**WORK TASK:** The answer is every line in the data below that contains the word "position".

**EXERCISE MATERIAL:**

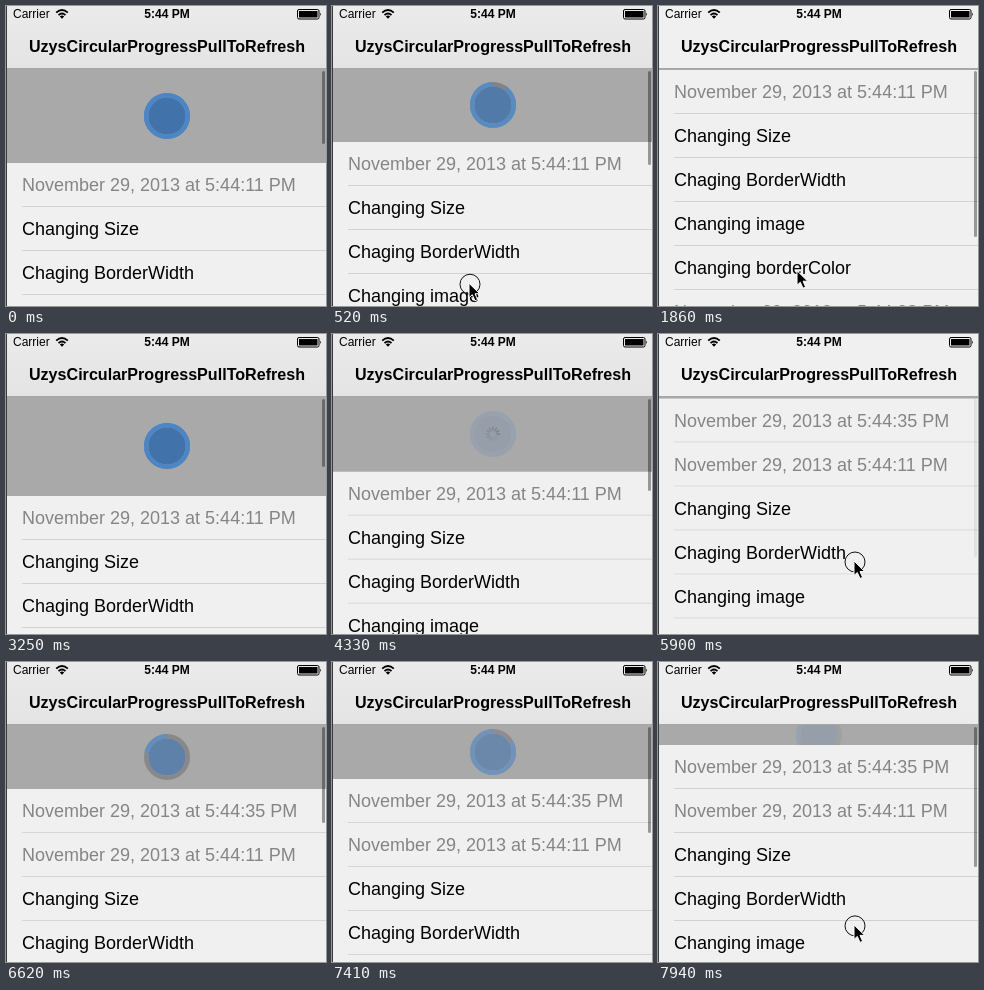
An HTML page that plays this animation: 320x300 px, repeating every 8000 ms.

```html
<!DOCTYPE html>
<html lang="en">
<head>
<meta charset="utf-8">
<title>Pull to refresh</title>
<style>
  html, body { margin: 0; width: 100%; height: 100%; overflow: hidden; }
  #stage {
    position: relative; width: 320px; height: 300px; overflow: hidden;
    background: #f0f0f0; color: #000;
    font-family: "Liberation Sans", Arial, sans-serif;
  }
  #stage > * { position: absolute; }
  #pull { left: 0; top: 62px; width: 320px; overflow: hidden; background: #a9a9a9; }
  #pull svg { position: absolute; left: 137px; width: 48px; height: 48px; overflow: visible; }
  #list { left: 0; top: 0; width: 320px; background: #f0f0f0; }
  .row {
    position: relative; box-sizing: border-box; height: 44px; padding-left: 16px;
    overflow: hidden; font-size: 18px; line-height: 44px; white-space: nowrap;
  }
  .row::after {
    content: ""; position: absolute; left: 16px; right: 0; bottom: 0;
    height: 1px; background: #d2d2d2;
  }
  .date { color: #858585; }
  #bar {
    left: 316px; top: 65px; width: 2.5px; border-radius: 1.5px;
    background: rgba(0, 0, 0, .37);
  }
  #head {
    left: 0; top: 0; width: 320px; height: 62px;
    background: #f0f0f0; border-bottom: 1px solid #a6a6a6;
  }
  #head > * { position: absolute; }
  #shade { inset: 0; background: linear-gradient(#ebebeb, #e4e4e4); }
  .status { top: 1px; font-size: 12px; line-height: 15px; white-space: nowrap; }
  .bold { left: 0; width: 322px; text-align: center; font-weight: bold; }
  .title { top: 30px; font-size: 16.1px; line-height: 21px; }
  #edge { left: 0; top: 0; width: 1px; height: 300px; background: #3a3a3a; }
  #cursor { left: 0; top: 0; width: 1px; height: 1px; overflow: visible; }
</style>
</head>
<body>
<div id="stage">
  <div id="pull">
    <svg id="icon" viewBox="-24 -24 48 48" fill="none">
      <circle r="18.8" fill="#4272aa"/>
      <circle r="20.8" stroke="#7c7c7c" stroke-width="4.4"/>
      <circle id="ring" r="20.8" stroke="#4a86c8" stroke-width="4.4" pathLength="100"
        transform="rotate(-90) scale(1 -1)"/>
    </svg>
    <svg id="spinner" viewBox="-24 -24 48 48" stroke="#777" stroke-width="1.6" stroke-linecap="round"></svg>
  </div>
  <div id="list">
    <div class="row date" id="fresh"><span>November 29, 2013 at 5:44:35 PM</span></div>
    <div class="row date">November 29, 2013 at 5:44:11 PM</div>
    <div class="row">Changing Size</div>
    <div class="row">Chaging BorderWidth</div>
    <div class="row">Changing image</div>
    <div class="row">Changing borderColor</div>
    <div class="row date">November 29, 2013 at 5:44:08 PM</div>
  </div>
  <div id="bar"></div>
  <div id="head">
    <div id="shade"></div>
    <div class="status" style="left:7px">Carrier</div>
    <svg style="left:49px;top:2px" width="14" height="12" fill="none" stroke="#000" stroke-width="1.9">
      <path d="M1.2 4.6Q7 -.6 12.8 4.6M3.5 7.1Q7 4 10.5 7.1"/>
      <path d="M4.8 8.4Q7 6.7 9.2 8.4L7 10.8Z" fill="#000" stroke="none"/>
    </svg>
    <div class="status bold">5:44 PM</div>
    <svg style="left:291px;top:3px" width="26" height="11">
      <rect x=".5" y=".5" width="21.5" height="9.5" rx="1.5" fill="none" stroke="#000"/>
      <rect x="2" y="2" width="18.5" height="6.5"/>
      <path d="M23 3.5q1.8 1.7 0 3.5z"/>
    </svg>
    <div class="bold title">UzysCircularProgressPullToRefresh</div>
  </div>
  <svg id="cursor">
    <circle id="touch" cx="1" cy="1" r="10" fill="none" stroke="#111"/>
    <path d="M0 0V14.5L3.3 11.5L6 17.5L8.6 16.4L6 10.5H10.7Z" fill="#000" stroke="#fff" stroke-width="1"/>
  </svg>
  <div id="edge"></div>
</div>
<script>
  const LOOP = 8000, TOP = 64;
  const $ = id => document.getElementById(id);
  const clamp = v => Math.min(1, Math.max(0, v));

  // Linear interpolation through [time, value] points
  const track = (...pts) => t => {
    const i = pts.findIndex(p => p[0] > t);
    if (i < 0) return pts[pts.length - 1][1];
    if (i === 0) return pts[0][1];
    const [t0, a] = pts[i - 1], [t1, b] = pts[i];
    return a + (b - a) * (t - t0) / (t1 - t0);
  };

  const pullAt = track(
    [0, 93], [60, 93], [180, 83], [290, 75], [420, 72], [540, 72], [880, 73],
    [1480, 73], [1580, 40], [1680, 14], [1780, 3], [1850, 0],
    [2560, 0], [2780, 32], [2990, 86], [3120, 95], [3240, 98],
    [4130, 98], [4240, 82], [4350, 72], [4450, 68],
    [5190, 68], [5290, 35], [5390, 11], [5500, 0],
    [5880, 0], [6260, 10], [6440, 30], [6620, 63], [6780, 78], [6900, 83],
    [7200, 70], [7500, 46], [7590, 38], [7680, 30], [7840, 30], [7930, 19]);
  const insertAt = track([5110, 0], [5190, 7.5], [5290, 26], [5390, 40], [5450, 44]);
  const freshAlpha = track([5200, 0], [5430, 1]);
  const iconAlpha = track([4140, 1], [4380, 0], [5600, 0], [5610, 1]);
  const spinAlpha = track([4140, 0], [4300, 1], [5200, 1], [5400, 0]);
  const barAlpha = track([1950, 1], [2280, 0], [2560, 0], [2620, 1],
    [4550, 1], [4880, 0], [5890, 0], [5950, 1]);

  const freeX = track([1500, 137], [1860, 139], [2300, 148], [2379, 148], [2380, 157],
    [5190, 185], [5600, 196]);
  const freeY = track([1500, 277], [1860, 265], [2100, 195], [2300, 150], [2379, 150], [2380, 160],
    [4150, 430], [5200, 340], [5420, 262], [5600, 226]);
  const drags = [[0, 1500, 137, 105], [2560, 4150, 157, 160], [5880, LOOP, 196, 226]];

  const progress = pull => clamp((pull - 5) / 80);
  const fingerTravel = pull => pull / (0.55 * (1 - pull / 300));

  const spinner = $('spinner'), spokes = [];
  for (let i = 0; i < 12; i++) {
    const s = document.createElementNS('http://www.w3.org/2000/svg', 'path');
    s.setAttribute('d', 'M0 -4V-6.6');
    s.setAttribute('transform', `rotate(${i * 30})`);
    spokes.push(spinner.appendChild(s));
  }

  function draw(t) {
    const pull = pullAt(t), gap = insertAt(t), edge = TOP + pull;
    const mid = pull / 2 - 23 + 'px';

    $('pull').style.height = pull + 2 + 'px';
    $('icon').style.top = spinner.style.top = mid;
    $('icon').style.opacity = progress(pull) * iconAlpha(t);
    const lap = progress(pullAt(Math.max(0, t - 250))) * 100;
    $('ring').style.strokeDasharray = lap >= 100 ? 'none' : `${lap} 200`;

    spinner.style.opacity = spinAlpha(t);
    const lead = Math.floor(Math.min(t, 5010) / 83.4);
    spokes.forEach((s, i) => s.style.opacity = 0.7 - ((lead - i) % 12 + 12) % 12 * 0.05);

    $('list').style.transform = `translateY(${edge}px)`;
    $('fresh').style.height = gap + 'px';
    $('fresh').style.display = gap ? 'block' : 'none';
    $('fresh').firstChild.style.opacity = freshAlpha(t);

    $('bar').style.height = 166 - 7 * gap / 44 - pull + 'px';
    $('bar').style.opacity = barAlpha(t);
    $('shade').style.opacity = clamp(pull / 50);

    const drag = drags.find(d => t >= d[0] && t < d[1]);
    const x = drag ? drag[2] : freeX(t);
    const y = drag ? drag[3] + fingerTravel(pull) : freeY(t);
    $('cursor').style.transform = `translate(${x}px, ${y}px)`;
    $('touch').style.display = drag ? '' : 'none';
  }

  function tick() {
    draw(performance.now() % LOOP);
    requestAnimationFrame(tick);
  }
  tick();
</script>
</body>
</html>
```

**WORKED SOLUTION:**
    position: relative; width: 320px; height: 300px; overflow: hidden;
  #stage > * { position: absolute; }
  #pull svg { position: absolute; left: 137px; width: 48px; height: 48px; overflow: visible; }
    position: relative; box-sizing: border-box; height: 44px; padding-left: 16px;
    content: ""; position: absolute; left: 16px; right: 0; bottom: 0;
  #head > * { position: absolute; }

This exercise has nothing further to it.